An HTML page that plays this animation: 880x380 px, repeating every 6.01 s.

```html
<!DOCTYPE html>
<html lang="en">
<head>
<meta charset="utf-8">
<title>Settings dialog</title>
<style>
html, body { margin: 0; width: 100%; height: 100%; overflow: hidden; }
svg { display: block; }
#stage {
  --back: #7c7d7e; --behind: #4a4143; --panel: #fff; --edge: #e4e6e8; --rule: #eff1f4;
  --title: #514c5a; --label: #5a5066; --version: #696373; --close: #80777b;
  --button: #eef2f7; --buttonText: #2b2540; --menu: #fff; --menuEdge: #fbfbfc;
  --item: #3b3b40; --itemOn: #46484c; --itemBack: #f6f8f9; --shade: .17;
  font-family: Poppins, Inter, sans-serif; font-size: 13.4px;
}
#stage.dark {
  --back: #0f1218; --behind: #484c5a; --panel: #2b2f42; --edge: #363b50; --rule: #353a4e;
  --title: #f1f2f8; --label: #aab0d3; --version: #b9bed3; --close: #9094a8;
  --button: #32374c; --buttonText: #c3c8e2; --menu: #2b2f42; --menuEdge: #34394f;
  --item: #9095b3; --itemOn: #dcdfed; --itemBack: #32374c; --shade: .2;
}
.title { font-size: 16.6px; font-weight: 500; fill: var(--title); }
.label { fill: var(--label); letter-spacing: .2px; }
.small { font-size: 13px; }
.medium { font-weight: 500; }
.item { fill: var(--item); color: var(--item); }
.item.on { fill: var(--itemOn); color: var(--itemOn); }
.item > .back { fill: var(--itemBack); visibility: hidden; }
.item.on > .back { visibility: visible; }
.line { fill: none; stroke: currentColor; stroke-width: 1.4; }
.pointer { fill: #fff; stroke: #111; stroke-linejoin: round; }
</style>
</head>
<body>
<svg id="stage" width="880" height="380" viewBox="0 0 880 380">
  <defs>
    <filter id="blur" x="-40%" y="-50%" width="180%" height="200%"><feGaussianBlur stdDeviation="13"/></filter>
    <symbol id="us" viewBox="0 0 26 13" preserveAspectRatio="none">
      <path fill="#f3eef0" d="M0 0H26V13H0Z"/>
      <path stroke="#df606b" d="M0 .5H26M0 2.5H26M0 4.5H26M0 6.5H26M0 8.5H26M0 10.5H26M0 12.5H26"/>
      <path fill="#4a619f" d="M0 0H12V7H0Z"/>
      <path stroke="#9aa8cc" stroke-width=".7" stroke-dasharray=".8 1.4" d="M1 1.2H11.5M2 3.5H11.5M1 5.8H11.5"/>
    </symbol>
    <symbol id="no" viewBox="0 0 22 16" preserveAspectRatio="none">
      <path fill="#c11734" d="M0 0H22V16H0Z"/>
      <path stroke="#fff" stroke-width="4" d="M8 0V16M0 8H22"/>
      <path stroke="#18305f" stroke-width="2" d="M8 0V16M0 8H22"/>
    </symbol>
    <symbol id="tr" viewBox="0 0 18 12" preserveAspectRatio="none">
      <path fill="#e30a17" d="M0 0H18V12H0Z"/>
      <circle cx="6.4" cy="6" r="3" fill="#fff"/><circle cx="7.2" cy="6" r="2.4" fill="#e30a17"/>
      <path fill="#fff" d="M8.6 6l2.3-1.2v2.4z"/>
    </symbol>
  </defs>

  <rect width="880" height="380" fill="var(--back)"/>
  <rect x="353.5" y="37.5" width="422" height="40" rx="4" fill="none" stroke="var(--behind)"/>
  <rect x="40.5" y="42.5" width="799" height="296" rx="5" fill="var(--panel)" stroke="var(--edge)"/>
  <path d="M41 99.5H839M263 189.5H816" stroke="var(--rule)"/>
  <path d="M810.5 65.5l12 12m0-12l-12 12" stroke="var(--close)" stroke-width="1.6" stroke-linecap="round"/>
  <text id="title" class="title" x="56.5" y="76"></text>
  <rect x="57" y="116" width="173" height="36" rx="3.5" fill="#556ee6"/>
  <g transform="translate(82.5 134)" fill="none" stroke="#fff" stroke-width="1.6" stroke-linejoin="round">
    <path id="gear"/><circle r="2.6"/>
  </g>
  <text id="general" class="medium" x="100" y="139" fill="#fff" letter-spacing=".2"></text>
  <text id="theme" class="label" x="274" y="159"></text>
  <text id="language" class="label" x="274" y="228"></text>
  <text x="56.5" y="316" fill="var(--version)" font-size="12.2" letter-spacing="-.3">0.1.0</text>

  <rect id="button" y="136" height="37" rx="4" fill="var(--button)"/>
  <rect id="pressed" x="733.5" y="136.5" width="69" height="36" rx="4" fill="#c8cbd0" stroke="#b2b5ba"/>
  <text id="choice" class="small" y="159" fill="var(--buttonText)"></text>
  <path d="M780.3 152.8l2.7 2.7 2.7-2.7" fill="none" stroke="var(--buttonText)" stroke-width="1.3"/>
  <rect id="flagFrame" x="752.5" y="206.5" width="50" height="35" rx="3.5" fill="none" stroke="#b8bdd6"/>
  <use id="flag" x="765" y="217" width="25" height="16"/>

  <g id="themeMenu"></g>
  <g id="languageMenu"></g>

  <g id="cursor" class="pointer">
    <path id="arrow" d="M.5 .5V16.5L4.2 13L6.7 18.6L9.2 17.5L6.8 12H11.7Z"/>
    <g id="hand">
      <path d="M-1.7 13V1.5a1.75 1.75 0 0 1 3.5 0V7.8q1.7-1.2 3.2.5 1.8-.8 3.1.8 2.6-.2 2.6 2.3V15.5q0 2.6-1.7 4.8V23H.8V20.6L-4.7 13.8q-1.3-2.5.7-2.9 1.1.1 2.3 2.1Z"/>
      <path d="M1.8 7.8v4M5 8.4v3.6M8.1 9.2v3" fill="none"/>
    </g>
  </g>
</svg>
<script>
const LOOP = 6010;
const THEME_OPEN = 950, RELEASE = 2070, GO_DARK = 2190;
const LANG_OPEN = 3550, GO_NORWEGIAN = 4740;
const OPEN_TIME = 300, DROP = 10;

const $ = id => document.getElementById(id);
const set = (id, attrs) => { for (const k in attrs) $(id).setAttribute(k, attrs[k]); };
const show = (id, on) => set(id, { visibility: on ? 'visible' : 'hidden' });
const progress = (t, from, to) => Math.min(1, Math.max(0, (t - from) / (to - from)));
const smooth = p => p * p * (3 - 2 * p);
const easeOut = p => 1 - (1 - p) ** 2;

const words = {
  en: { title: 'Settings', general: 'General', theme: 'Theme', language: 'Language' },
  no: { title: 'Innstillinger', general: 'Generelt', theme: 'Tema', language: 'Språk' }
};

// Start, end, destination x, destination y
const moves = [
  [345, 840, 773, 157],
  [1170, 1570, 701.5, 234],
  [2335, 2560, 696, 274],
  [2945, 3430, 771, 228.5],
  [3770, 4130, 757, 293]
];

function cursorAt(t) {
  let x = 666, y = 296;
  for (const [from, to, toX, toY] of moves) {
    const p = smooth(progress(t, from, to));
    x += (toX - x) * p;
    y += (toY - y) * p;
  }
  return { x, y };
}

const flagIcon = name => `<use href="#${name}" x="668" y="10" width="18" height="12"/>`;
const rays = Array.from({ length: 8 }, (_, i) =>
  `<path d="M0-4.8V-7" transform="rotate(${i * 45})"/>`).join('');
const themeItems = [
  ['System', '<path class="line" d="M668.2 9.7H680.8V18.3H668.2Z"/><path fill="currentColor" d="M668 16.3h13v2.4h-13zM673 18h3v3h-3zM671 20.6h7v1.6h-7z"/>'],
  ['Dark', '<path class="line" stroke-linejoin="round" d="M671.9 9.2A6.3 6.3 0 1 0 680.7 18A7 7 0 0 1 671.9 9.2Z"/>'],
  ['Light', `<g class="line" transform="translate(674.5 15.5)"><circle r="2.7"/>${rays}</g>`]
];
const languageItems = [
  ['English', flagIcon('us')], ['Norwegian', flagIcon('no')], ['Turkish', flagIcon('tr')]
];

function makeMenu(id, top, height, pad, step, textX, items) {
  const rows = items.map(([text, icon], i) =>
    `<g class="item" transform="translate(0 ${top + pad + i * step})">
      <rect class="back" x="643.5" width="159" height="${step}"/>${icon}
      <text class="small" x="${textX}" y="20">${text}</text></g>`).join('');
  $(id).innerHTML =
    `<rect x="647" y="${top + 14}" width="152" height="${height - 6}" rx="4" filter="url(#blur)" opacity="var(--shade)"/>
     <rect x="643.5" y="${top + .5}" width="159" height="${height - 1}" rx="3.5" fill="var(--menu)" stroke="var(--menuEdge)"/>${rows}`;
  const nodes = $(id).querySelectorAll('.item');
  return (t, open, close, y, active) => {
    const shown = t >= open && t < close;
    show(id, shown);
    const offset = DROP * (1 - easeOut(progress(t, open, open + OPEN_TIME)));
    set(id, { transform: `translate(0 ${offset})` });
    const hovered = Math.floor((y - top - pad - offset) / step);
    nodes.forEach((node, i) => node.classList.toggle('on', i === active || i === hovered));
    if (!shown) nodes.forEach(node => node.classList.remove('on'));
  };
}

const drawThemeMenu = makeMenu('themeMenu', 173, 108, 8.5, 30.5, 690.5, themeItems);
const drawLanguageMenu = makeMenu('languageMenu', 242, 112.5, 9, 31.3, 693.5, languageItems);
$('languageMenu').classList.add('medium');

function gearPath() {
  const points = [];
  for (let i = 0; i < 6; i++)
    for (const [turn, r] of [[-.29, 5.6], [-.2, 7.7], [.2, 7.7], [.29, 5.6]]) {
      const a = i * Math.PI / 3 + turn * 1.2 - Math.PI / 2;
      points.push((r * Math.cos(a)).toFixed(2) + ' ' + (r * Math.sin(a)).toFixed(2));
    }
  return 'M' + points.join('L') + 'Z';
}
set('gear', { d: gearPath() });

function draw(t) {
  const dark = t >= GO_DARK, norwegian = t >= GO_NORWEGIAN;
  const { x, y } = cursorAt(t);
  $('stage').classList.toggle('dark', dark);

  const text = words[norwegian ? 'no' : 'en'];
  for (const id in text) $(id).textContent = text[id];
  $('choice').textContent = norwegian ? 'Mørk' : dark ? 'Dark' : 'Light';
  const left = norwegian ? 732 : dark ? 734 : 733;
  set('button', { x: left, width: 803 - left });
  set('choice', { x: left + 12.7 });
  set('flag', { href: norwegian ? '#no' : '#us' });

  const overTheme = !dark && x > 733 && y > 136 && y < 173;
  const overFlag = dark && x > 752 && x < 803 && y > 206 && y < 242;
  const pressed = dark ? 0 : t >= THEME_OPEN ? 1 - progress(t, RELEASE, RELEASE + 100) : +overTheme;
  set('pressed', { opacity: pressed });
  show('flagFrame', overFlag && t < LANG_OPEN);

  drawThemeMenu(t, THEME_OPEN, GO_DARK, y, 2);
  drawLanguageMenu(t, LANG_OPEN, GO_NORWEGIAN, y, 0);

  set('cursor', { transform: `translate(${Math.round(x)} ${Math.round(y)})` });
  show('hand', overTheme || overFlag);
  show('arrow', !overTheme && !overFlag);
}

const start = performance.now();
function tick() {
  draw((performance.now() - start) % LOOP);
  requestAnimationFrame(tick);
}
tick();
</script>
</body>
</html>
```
□ □ □ □
▸ **Work request**: Whenever the word "none" shows up in a line of the entries, copy that line.

▸ **Output of the exercise**:
.line { fill: none; stroke: currentColor; stroke-width: 1.4; }
    <symbol id="us" viewBox="0 0 26 13" preserveAspectRatio="none">
    <symbol id="no" viewBox="0 0 22 16" preserveAspectRatio="none">
    <symbol id="tr" viewBox="0 0 18 12" preserveAspectRatio="none">
  <rect x="353.5" y="37.5" width="422" height="40" rx="4" fill="none" stroke="var(--behind)"/>
  <g transform="translate(82.5 134)" fill="none" stroke="#fff" stroke-width="1.6" stroke-linejoin="round">
  <path d="M780.3 152.8l2.7 2.7 2.7-2.7" fill="none" stroke="var(--buttonText)" stroke-width="1.3"/>
  <rect id="flagFrame" x="752.5" y="206.5" width="50" height="35" rx="3.5" fill="none" stroke="#b8bdd6"/>
      <path d="M1.8 7.8v4M5 8.4v3.6M8.1 9.2v3" fill="none"/>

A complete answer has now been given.